One range is to be output from the listing below, exactly as written: the line with "172px; top: 182px;" to the line with "24px; background: var(--paper);", both kept.
»»
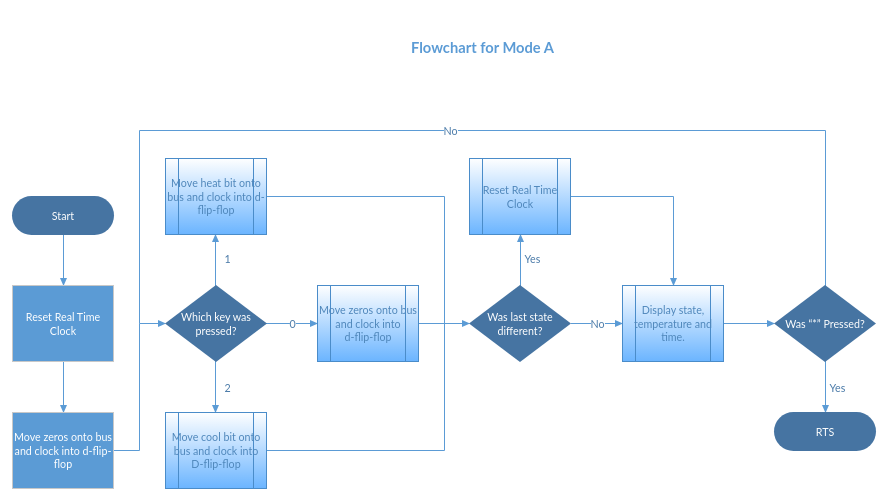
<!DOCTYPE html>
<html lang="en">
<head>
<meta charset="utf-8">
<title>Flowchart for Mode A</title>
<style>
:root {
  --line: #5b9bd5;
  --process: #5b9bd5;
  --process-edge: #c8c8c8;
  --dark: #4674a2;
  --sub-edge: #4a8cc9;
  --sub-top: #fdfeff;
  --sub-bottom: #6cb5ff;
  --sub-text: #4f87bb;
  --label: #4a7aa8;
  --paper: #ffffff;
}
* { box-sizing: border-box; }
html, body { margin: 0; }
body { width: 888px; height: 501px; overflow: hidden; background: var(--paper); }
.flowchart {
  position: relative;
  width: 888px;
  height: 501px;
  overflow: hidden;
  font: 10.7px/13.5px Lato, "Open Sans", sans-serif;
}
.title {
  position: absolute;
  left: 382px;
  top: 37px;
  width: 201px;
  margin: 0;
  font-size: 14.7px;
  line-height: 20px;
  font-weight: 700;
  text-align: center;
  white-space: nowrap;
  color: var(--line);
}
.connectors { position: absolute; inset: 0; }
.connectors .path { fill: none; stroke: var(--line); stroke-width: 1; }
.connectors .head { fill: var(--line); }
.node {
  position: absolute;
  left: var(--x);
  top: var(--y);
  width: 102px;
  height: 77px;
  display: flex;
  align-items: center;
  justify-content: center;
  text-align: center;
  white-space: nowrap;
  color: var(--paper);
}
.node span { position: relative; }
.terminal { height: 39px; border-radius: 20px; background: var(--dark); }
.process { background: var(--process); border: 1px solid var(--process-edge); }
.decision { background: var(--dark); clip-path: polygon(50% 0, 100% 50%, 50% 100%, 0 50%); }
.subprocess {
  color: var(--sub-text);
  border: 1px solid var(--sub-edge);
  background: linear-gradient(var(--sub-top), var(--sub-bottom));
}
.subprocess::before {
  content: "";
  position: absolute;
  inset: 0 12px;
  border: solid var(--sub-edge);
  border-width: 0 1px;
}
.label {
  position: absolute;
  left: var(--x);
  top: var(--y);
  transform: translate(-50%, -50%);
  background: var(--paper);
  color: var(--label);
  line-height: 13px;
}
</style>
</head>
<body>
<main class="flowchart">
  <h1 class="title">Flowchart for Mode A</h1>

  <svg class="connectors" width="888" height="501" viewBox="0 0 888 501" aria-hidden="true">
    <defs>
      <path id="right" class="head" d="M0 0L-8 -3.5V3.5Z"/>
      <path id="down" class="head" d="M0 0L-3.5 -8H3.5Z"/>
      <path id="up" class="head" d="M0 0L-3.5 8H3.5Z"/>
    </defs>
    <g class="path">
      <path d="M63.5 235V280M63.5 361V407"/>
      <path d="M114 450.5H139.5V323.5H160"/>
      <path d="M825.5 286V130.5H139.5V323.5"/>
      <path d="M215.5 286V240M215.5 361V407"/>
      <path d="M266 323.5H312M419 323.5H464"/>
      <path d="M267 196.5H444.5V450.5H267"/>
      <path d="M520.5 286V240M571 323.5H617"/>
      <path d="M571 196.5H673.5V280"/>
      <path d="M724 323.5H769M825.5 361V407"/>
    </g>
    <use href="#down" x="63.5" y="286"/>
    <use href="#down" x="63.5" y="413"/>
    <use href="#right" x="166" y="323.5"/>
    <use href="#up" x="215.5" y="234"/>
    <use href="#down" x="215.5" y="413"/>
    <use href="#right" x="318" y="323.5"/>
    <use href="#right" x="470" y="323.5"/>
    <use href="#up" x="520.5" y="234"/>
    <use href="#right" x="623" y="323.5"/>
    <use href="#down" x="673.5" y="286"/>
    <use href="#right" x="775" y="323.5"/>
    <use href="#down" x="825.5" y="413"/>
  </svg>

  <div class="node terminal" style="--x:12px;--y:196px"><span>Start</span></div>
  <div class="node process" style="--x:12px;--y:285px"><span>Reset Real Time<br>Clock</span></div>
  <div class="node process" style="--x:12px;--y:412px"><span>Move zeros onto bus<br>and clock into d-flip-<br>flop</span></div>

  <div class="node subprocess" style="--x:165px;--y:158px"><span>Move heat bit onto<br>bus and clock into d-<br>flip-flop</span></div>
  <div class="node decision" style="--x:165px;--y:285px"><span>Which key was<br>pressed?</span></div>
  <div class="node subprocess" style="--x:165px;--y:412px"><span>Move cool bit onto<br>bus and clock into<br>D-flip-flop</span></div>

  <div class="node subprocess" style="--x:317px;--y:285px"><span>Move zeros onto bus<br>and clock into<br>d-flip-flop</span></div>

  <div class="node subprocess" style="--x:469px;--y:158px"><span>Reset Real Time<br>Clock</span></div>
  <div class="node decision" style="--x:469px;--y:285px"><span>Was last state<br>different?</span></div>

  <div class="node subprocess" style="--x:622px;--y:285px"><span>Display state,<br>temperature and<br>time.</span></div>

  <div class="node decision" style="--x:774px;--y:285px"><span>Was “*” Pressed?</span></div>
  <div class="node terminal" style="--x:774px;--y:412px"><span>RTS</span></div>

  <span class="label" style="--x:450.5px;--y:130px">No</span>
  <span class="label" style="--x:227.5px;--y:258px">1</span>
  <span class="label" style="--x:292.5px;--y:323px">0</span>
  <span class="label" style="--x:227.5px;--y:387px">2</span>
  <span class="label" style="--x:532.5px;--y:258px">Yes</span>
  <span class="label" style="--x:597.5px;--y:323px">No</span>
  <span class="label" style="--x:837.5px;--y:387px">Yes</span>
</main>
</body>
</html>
««
»»
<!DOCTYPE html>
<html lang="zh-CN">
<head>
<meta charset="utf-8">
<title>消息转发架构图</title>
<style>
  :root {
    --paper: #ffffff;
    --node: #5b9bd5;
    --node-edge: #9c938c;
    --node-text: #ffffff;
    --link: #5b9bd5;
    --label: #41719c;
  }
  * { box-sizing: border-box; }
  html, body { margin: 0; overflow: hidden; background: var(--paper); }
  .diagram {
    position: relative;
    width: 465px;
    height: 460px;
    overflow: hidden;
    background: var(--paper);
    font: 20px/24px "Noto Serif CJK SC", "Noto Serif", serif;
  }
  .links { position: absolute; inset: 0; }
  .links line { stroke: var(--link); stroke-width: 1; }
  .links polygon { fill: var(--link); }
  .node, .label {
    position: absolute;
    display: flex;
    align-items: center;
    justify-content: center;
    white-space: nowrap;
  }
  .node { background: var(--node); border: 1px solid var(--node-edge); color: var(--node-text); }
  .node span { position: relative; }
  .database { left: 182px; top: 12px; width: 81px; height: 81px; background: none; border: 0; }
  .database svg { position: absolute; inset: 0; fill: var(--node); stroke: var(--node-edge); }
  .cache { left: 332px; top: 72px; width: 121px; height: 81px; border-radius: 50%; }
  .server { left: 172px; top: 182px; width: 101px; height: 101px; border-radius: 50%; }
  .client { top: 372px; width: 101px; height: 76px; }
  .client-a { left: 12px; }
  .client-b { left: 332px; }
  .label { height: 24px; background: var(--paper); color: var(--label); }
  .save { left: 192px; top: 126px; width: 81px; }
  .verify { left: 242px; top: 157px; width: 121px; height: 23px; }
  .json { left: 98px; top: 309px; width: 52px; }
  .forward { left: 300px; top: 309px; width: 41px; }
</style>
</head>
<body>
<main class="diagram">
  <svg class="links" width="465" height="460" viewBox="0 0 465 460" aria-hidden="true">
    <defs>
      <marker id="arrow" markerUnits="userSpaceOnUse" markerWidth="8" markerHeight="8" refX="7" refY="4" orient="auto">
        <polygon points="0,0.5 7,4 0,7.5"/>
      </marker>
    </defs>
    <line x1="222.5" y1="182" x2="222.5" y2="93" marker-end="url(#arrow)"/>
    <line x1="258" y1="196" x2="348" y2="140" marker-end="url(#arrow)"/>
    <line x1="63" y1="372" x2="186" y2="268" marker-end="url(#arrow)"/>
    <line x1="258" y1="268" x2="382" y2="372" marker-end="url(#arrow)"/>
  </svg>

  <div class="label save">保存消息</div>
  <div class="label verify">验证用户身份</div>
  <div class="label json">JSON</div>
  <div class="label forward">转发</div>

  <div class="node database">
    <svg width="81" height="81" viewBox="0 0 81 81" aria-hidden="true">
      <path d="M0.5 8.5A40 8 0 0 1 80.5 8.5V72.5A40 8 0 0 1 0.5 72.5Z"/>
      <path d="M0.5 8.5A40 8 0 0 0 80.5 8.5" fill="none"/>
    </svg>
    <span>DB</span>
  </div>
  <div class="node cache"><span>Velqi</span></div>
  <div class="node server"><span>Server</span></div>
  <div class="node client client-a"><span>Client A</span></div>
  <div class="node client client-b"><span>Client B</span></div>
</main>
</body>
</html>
««
=== FINISHED EXERCISE ===
  .server { left: 172px; top: 182px; width: 101px; height: 101px; border-radius: 50%; }
  .client { top: 372px; width: 101px; height: 76px; }
  .client-a { left: 12px; }
  .client-b { left: 332px; }
  .label { height: 24px; background: var(--paper); color: var(--label); }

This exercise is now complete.